» **PROMPT**: Among the entries that follow, some lines contain the word "border". Show all of them.

Stored records:

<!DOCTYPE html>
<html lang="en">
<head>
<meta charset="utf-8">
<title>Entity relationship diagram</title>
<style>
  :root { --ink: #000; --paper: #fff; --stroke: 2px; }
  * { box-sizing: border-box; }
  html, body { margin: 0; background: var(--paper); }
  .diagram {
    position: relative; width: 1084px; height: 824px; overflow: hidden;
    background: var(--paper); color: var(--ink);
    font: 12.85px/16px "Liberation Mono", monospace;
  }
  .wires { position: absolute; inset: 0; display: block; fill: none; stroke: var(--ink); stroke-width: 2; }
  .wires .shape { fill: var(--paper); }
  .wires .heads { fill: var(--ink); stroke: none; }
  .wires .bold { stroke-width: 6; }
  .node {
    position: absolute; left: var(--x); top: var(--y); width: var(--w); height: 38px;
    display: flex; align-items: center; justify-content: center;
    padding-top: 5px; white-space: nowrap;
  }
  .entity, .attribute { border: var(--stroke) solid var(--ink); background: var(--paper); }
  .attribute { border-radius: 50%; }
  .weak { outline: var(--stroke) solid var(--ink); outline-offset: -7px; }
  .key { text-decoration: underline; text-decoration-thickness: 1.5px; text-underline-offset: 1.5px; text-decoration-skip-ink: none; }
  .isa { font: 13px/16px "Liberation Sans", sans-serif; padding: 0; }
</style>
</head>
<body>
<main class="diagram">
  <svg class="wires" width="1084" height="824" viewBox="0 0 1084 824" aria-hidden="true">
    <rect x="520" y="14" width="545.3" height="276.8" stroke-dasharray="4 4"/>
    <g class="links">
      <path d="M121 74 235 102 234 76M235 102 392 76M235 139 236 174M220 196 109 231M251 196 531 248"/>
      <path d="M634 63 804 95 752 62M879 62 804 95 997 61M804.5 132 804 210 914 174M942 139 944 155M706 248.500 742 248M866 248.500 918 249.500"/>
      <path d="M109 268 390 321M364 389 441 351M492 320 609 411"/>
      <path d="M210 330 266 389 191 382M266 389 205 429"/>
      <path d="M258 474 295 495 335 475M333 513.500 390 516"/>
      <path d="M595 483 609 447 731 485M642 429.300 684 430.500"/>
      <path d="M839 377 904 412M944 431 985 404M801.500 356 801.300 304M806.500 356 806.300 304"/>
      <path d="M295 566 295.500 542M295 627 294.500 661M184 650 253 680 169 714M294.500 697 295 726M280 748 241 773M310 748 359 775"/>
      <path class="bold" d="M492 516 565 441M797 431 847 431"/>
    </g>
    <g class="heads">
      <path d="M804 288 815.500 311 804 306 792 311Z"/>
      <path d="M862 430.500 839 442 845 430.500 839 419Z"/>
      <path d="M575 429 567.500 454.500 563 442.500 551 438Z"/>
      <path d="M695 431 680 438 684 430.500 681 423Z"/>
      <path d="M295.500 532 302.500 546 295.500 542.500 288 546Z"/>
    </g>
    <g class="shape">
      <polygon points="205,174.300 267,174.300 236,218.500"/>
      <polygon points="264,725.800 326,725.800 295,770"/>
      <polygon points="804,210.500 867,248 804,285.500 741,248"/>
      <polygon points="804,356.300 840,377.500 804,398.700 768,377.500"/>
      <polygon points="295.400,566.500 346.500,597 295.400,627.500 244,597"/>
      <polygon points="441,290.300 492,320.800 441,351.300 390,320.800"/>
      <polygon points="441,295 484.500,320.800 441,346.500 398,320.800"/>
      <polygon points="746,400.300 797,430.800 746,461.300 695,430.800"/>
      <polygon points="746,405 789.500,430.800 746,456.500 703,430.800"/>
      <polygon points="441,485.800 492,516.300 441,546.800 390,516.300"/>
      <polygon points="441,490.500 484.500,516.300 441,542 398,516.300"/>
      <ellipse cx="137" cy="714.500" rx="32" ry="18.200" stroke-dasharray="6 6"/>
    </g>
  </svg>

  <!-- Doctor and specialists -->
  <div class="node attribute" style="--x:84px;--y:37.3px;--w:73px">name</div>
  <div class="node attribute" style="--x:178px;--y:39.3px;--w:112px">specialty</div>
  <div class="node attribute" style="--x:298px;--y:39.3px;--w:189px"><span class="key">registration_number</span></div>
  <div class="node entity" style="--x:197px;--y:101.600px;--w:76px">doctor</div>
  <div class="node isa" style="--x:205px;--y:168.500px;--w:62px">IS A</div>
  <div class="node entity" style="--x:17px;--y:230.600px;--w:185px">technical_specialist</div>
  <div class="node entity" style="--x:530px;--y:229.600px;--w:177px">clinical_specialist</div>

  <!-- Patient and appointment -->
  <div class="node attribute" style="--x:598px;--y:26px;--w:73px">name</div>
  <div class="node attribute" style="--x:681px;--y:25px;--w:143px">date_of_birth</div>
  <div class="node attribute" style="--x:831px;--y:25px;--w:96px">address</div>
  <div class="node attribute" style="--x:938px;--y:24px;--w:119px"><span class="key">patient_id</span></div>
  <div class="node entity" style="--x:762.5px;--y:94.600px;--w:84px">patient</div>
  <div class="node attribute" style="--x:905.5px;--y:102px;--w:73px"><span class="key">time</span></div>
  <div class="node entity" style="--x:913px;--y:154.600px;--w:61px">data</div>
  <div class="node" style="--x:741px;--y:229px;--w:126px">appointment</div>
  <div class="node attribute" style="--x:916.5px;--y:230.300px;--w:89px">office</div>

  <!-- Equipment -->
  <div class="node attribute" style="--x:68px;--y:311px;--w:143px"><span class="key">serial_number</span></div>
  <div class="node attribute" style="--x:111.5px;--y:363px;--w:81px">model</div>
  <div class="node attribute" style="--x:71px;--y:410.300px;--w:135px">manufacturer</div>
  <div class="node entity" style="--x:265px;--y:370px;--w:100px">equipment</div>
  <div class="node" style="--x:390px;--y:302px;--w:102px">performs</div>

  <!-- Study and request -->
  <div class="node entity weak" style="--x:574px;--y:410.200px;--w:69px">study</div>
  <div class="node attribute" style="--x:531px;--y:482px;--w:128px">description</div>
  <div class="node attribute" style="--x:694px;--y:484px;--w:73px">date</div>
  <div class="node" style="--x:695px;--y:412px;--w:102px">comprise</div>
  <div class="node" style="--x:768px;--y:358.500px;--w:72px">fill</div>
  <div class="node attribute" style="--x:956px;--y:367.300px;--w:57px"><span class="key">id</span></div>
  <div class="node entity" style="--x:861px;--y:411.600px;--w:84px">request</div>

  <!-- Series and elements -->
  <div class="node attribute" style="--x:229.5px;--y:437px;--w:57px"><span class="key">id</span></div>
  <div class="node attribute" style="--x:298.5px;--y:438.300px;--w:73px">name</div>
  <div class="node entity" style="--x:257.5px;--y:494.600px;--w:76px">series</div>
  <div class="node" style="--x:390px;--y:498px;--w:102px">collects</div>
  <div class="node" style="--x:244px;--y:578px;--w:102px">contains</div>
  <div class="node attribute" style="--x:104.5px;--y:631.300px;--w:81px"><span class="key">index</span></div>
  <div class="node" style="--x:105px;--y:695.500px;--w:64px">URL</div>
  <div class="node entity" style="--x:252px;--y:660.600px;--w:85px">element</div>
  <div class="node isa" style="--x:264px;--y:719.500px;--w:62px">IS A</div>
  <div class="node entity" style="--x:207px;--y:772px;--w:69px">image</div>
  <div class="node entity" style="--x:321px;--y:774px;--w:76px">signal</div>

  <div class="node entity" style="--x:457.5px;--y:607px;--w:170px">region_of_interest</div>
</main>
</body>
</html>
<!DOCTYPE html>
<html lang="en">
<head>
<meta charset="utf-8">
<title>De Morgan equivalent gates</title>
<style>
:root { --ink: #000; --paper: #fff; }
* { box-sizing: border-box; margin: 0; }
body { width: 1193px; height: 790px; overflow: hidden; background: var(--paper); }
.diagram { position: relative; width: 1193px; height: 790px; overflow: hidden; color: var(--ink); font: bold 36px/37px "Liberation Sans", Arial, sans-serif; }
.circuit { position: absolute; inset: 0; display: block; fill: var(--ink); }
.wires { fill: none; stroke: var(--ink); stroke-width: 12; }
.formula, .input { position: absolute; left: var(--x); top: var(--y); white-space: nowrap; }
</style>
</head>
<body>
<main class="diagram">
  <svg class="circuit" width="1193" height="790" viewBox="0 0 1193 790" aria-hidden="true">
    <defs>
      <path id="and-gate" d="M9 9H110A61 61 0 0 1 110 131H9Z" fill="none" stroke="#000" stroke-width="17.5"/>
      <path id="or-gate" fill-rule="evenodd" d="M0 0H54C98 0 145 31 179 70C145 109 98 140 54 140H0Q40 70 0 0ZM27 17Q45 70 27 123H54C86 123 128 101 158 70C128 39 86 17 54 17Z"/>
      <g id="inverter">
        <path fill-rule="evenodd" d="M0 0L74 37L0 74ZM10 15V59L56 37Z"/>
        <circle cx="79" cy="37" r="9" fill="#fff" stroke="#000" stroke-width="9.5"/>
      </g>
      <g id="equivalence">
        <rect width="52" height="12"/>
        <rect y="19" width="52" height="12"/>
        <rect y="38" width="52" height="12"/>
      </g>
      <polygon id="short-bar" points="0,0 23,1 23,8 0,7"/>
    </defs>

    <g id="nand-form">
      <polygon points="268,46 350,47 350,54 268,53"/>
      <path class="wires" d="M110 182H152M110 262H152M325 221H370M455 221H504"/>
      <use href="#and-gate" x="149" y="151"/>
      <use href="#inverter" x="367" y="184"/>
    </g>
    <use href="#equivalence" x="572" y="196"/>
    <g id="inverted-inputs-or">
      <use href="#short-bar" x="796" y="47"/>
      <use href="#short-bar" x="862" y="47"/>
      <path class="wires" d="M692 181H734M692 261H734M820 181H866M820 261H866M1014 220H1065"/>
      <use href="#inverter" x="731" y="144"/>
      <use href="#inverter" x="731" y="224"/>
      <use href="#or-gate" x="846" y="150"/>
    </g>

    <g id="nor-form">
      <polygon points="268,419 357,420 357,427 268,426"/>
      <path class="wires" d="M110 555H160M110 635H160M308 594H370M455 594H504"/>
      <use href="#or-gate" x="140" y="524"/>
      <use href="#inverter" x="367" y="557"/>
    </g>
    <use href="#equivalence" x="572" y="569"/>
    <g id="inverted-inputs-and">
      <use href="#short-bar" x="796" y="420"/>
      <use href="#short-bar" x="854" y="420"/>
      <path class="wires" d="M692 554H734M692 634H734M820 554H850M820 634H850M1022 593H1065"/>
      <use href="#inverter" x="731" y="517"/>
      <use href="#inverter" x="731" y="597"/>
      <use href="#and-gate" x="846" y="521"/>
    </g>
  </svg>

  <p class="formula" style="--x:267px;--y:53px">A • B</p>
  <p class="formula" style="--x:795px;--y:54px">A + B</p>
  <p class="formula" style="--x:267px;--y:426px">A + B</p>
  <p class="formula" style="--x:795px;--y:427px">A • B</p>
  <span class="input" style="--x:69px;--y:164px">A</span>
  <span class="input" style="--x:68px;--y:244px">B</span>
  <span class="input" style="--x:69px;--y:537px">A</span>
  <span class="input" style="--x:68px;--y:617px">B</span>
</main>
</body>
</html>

» **ANSWER SPACE**:
  * { box-sizing: border-box; }
  .entity, .attribute { border: var(--stroke) solid var(--ink); background: var(--paper); }
  .attribute { border-radius: 50%; }
* { box-sizing: border-box; margin: 0; }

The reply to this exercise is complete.